Casinos betting on finding growth in online world
ATLANTIC CITY, N.J. -- Internet gambling is the future of the casino industry, whether it's approved at the federal or state level, a panel of online and brick-and-mortar casino executives said Tuesday.
Speaking at the East Coast Gaming Congress, executives from two online betting organizations and Caesars Entertainment said the Internet provides the gambling industry its best opportunity for growth. But the prospect of a federal law permitting it appears dim in light of recent federal raids on online gambling sites.
Richard Bronson, chairman of U.S. Digital Gaming, predicts individual states will approve online gambling soon.

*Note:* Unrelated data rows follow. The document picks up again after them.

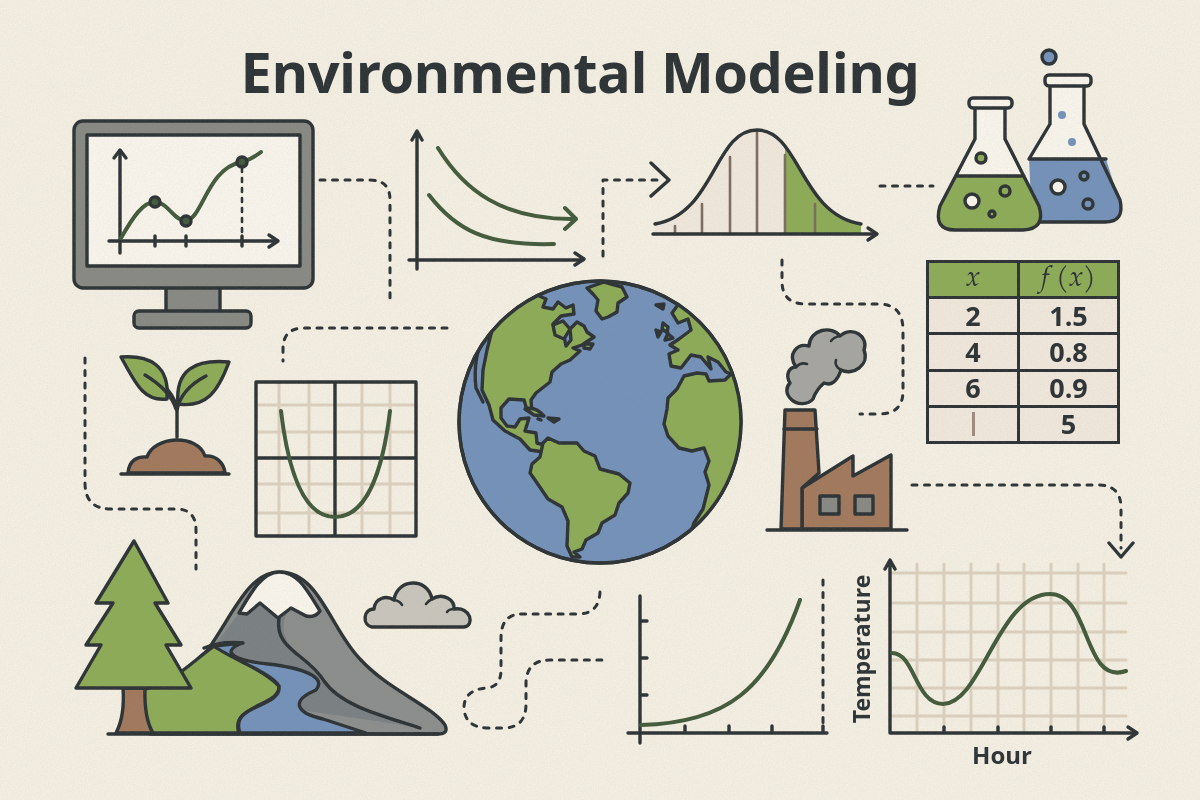
<!DOCTYPE html>
<html lang="en">
<head>
<meta charset="utf-8">
<title>Environmental Modeling</title>
<style>
:root{--paper:#f6f2e6;--ink:#262d31;--leaf:#8aab54;--water:#7090bb;--curve:#3d5638;--soil:#a0765a;--steel:#858783;--rock:#898c8c;--cloud:#c9c6be;--smoke:#a4a4a2;--grid:#ddd2c1;--cream:#f2eadf;--white:#fbf8f0}
*{box-sizing:border-box;margin:0;padding:0}
html,body{width:1200px;height:800px;overflow:hidden}
body{position:relative;background:var(--paper);color:var(--ink);font-family:"Noto Sans","Open Sans",sans-serif;font-weight:600}
.scene{position:absolute;inset:0;width:1200px;height:800px;fill:none;stroke:var(--ink);stroke-width:3.4;stroke-linecap:round;stroke-linejoin:round}
.title{position:absolute;left:180px;top:43px;width:800px;text-align:center;font-size:56px;line-height:56px;font-weight:600;letter-spacing:-.5px;white-space:nowrap}
.values{position:absolute;left:926px;top:260px;width:194px;height:184px;border-collapse:collapse;table-layout:fixed;background:var(--cream);font-size:27px;line-height:30px;text-align:center}
.values th,.values td{border:3px solid var(--ink);height:36px;font-weight:600}
.values th{background:var(--leaf);font:italic 500 28px/30px "TeX Gyre Pagella",serif}
.values col:first-child{width:91px}
.blank{display:block;width:3px;height:24px;margin:0 auto;background:#9b8a7e}
.axis-label{position:absolute;line-height:28px;text-align:center;white-space:nowrap}
.temperature{left:786px;top:635px;width:150px;font-size:23px;transform:rotate(-90deg)}
.hour{left:952px;top:741px;width:100px;font-size:24px}
.leaf{fill:var(--leaf)}.water{fill:var(--water)}.soil{fill:var(--soil)}.steel{fill:var(--steel)}.rock{fill:var(--rock)}.cloud{fill:var(--cloud)}.smoke{fill:var(--smoke)}.white{fill:var(--white)}.paper{fill:var(--paper)}.dark{fill:var(--ink)}
.curve{stroke:var(--curve);stroke-width:4}
.grid{stroke:var(--grid);stroke-width:3}
.links{stroke-width:3;stroke-dasharray:5 7.5}
.plain{stroke:none}
</style>
</head>
<body>
<h1 class="title">Environmental Modeling</h1>

<svg class="scene" viewBox="0 0 1200 800" role="img" aria-label="Environmental models: charts, globe, flasks, factory, plants and landscape">
<defs>
<clipPath id="globe-disc"><circle cx="600" cy="422" r="141"/></clipPath>
<clipPath id="bell-area"><path d="M655 224C715 214 714 130 757 130S800 214 861 224V233H655Z"/></clipPath>
<filter id="grain" x="0" y="0" width="100%" height="100%"><feTurbulence type="fractalNoise" baseFrequency=".7" numOctaves="2"/><feColorMatrix values="0 0 0 0 .4 0 0 0 0 .35 0 0 0 0 .25 0 0 0 .16 0"/></filter>
<path id="arrow-head" d="M-9-6 0 0-9 6"/>
</defs>

<g class="links">
<path d="M320 180H370Q390 180 390 200V298"/>
<path d="M447 328H304Q283 328 283 349V361"/>
<path d="M603 256V180H660"/>
<path d="M880 186H933"/>
<path d="M782 260V281Q782 304 806 304H880Q903 305 903 330V391Q903 414 879 414H860"/>
<path d="M85 358V483Q85 509 111 509H176Q196 509 196 530V569"/>
<path d="M912 485H1098Q1121 485 1121 508V548"/>
<path d="M600 592Q599 614 578 614H522Q501 614 501 638V670Q501 687 486 688Q464 690 464 708Q465 728 489 728H503Q526 728 526 704V682Q527 660 550 660H604"/>
<path d="M823 580V728"/>
</g>
<path d="M651 163 669 180 651 196M1109 543 1121 557 1133 543"/>

<g id="monitor">
<path class="steel" d="M166 286H220V312H166Z"/>
<rect class="steel" x="134" y="311" width="117" height="17" rx="5"/>
<rect class="steel" x="74" y="121" width="239" height="167" rx="9"/>
<path class="white" d="M87 135H300V266H87Z"/>
<path d="M120 253V151M109 241H277M155 236V246M186 236V246M242 236V246"/>
<path d="M114 158 120 150 126 158"/><use href="#arrow-head" x="278" y="241"/>
<path class="curve" d="M121 238C133 217 143 202 155 202C168 202 174 221 186 221C203 218 207 168 242 162Q252 159 261 152"/>
<path d="M242 168V236" stroke-width="2.6" stroke-dasharray="4 6"/>
<g fill="var(--curve)"><circle cx="155" cy="202" r="5"/><circle cx="186" cy="221" r="5"/><circle cx="242" cy="162" r="5"/></g>
</g>

<g id="decay-chart">
<path d="M417 269V133M409 260H583M412 140 417 131 422 140"/><use href="#arrow-head" x="584" y="259"/>
<path class="curve" d="M438 148C464 190 502 220 575 219M565 208 576 219 565 229M429 195C456 230 486 246 554 244"/>
</g>

<g id="bell-curve">
<g clip-path="url(#bell-area)" class="plain"><path fill="var(--cream)" d="M655 125H785V233H655Z"/><path class="leaf" d="M785 125H865V233H785Z"/></g>
<path d="M675 226V233M702 204V233M730 157V233M757 132V233M785 155V233M815 204V233" stroke="#796a60" stroke-width="2.6"/>
<path d="M655 224C715 214 714 130 757 130S800 214 861 224M653 234H876"/><use href="#arrow-head" x="877" y="234"/>
</g>

<g id="flasks">
<path class="white plain" d="M1050 86V124L1029 160H1105L1084 124V86Z"/>
<path class="water plain" d="M1029 159H1106L1120 203Q1123 222 1105 222H1032Z"/>
<path d="M1050 86V124L1029 159H1106M1084 86V124L1120 200Q1125 222 1105 222H1032"/>
<rect class="white" x="1045" y="75" width="46" height="11" rx="4"/>
<path class="white plain" d="M975 108V139L956 176H1024L1005 139V108Z"/>
<path class="leaf plain" d="M956 176H1024L1040 206Q1044 230 1023 230H955Q933 229 939 209Z"/>
<path d="M975 108V139L940 206Q933 230 955 230H1023Q1046 229 1039 206L1005 139V108M956 176H1024"/>
<rect class="white" x="969" y="98" width="43" height="10" rx="4"/>
<g class="white"><circle cx="972" cy="201" r="7"/><circle cx="1058" cy="187" r="7"/></g>
<g class="leaf"><circle cx="981" cy="158" r="5"/><circle cx="1005" cy="191" r="5"/><circle cx="992" cy="214" r="3"/></g>
<g class="water"><circle cx="1049" cy="57" r="7"/><circle cx="1084" cy="176" r="4"/><circle cx="1088" cy="204" r="5"/></g>
<g class="water plain"><circle cx="1062" cy="115" r="4"/><circle cx="1072" cy="142" r="4"/></g>
</g>

<g id="globe">
<circle class="water" cx="600" cy="422" r="141"/>
<g class="leaf" clip-path="url(#globe-disc)">
<path d="M487 350 493 326 518 302 537 295 546 299 543 307 553 309 558 302 566 308 573 305 574 314 561 316 553 324 555 333 564 336 566 346 571 340 570 329 577 322 584 326 587 332 594 337 582 345 573 348 580 351 570 360 561 364 552 372 550 382 536 393 531 400 532 413 527 410 524 400 509 399 501 408 501 418 507 426 515 427 520 419 529 418 525 431 536 433 537 443 548 446 544 452 530 450 520 439 505 431 493 420 489 405 482 390 483 370Z"/>
<path d="M543 443 548 438 559 443 577 443 584 451 595 456 600 469 619 474 630 483 628 493 619 503 615 515 602 523 598 533 586 540 582 549 574 552 580 557 572 557 567 546 568 521 562 507 548 499 535 480 530 473 532 464 540 457Z"/>
<path d="M587 288 604 282 622 287 627 297 618 303 617 312 608 317 602 319 596 311 598 300 593 294Z"/>
<path d="M680 302 672 313 678 323 688 319 691 330 679 339 670 345 678 350 669 354 671 366 681 368 691 355 701 357 711 369 708 357 718 362 726 372 740 377V340L700 295Z"/>
<path d="M684 376 697 373 706 374 709 381 725 380 731 374 750 378V475L690 535 694 523 703 509 709 485 705 472 709 461 704 448 692 451 679 448 668 436 664 424 667 409 668 398 677 389Z"/>
<path d="M553 325 563 321 570 329 564 339 555 335Z"/>
<path d="M663 323 668 327 667 333 673 338 665 340 668 333 662 329ZM656 330 661 332 658 337ZM656 305 664 304 663 309ZM584 344 593 344 590 349 584 348Z"/>
<path d="M525 409Q535 406 544 416L534 415ZM548 418 559 419 554 422ZM538 419 541 420"/>
<path d="M487 330Q472 356 476 388L483 402" fill="none"/>
</g>
<circle cx="600" cy="422" r="141"/>
</g>

<g id="seedling">
<path class="soil" d="M128 473C129 460 138 456 147 457C154 436 197 433 205 456C216 455 224 463 225 473Z"/>
<path d="M121 474H229"/>
<path d="M177 437V405Q178 395 190 381L206 374M177 407Q173 394 164 386L143 374"/>
<path class="leaf" d="M121 357C149 355 170 365 167 399C143 402 135 382 121 357ZM229 362C195 359 175 370 178 404C206 408 218 392 229 362Z"/>
<path d="M145 375Q170 390 176 409M206 376Q181 389 177 410"/>
</g>

<g id="parabola">
<path class="paper plain" d="M256 382H416V536H256Z"/>
<path class="grid" d="M279 382V536M309 382V536M362 382V536M390 382V536M256 405H416M256 432H416M256 484H416M256 513H416"/>
<path d="M256 382H416V536H256ZM335 382V536M256 458H416"/>
<path class="curve" d="M281 411C289 478 306 517 335 517S382 478 390 411"/>
</g>

<g id="factory">
<path class="smoke" d="M792 400C785 394 786 387 790 383C785 375 789 367 796 367C787 354 797 343 809 346C810 329 832 325 840 336C853 325 869 337 864 350C870 365 853 376 841 370C837 382 831 386 824 383C817 389 815 393 813 399C808 405 797 405 792 400Z"/>
<path d="M796 367Q801 362 807 364M841 370Q834 366 836 360M840 336Q834 337 831 341" stroke-width="2.6"/>
<path class="soil" d="M802 529V488L853 456V476L891 455V529Z"/>
<path class="soil" d="M785 410H815L819 473 802 488V529H781Z"/>
<path d="M784 429H817M767 530H907"/>
<path class="steel" d="M820 496H839V514H820ZM855 496H873V514H855Z"/>
</g>

<g id="landscape">
<path class="rock" d="M188 672C225 640 241 572 279 572C319 571 331 630 360 659C388 690 431 705 445 725Q449 734 438 734H150Z"/>
<path fill="#777e82" class="plain" d="M239 613 260 603 278 617 287 612C272 648 310 655 325 682C344 708 388 714 410 726L300 710 270 670 215 645Z"/>
<path class="white" d="M239 613C250 594 262 572 279 572C298 572 307 590 320 611Q315 618 306 616L291 608 278 618 260 603 247 614Z"/>
<path d="M279 618C274 650 308 654 324 681C341 706 383 716 420 728"/>
<path class="leaf" d="M140 733V690C174 684 191 662 214 646C232 656 266 672 279 686C281 706 229 705 239 733Z"/>
<path class="water" d="M214 646 242 643C217 653 239 661 268 664C303 668 327 677 316 690C290 701 296 713 323 719L366 733H240C229 704 282 708 279 686C270 672 231 659 214 646Z"/>
<path d="M204 648Q221 641 243 643M108 734H438"/>
<path class="soil" d="M123 688H145Q144 718 153 733H116Q125 716 123 688Z"/>
<path class="leaf" d="M134 541 168 603H155L181 645H166L191 688H76L101 645H86L113 603H96Z"/>
</g>
<path id="cloud" class="cloud" d="M372 627C362 625 363 609 374 609C375 598 386 595 394 600C397 578 428 577 432 599C443 592 455 600 454 609C471 606 475 626 464 627Z"/>
<path d="M394 600Q400 601 402 605M432 599Q428 601 426 604M454 609Q449 609 447 612" stroke-width="2.6"/>

<g id="growth-chart">
<path d="M640 596V743M628 733H827M640 621H647M640 658H647M640 695H647M685 733V726M729 733V726M772 733V726M823 733V726"/>
<path class="curve" d="M641 725C726 723 768 690 800 600"/>
</g>

<g id="temperature-chart">
<path class="grid" d="M917 564V732M944 564V732M971 564V732M998 564V732M1024 564V732M1051 564V732M1078 564V732M1104 564V732M892 573H1126M892 603H1126M892 632H1126M892 660H1126M892 688H1126M892 716H1126"/>
<path d="M890 562V733H1136M885 569 890 560 895 569M944 733V727M998 733V727M1051 733V727M1104 733V727"/><use href="#arrow-head" x="1137" y="733"/>
<path class="curve" d="M892 653C915 653 915 704 943 704C982 703 998 594 1050 594C1091 594 1083 686 1126 671"/>
</g>
</svg>

<table class="values">
<colgroup><col><col></colgroup>
<thead><tr><th>x</th><th>f (x)</th></tr></thead>
<tbody>
<tr><td>2</td><td>1.5</td></tr>
<tr><td>4</td><td>0.8</td></tr>
<tr><td>6</td><td>0.9</td></tr>
<tr><td><span class="blank"></span></td><td>5</td></tr>
</tbody>
</table>

<p class="axis-label temperature">Temperature</p>
<p class="axis-label hour">Hour</p>

<svg class="scene" viewBox="0 0 1200 800" aria-hidden="true"><rect class="plain" width="1200" height="800" filter="url(#grain)"/></svg>
</body>
</html>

Bookseller announces simpler Nook e-reader
NEW YORK -- The lighter, slimmer, cheaper new version of Barnes & Noble's e-reader has a black-and-white touch screen and aims squarely at the "grandma" demographic -- or at least those craving a simpler e-book reader.
The latest Nook's price tag -- $139 -- is a sign that the book seller also is aiming to compete with Amazon and Borders Group Inc. on e-reader prices.
The focus on simplicity means the new Nook's battery can last two months, CEO William Lynch said at an event in New York to announce the device.
The new Nook, to be available June 10, is Wi-Fi only, has a 6-inch touch screen and can hold up to 1,000 digital books. It features the latest E Ink technology, which significantly minimizes flashing that can occur as a user pages through an e-book. Pages seem to melt into each other on the new Nook.
Court OKs settlement in BofA's overdraft lawsuit
NEW YORK -- A Florida court has given preliminary approval to Bank of America Corp.'s $410 million settlement of a federal lawsuit accusing the bank of charging excessive overdraft fees.
The bank will place $410 million in an escrow account that will be divided among 1 million customers who were charged the high fees. According to a court filing Monday, the Southern District Court of Florida granted preliminary approval for the settlement. A hearing has been set for Nov. 7 for final approval.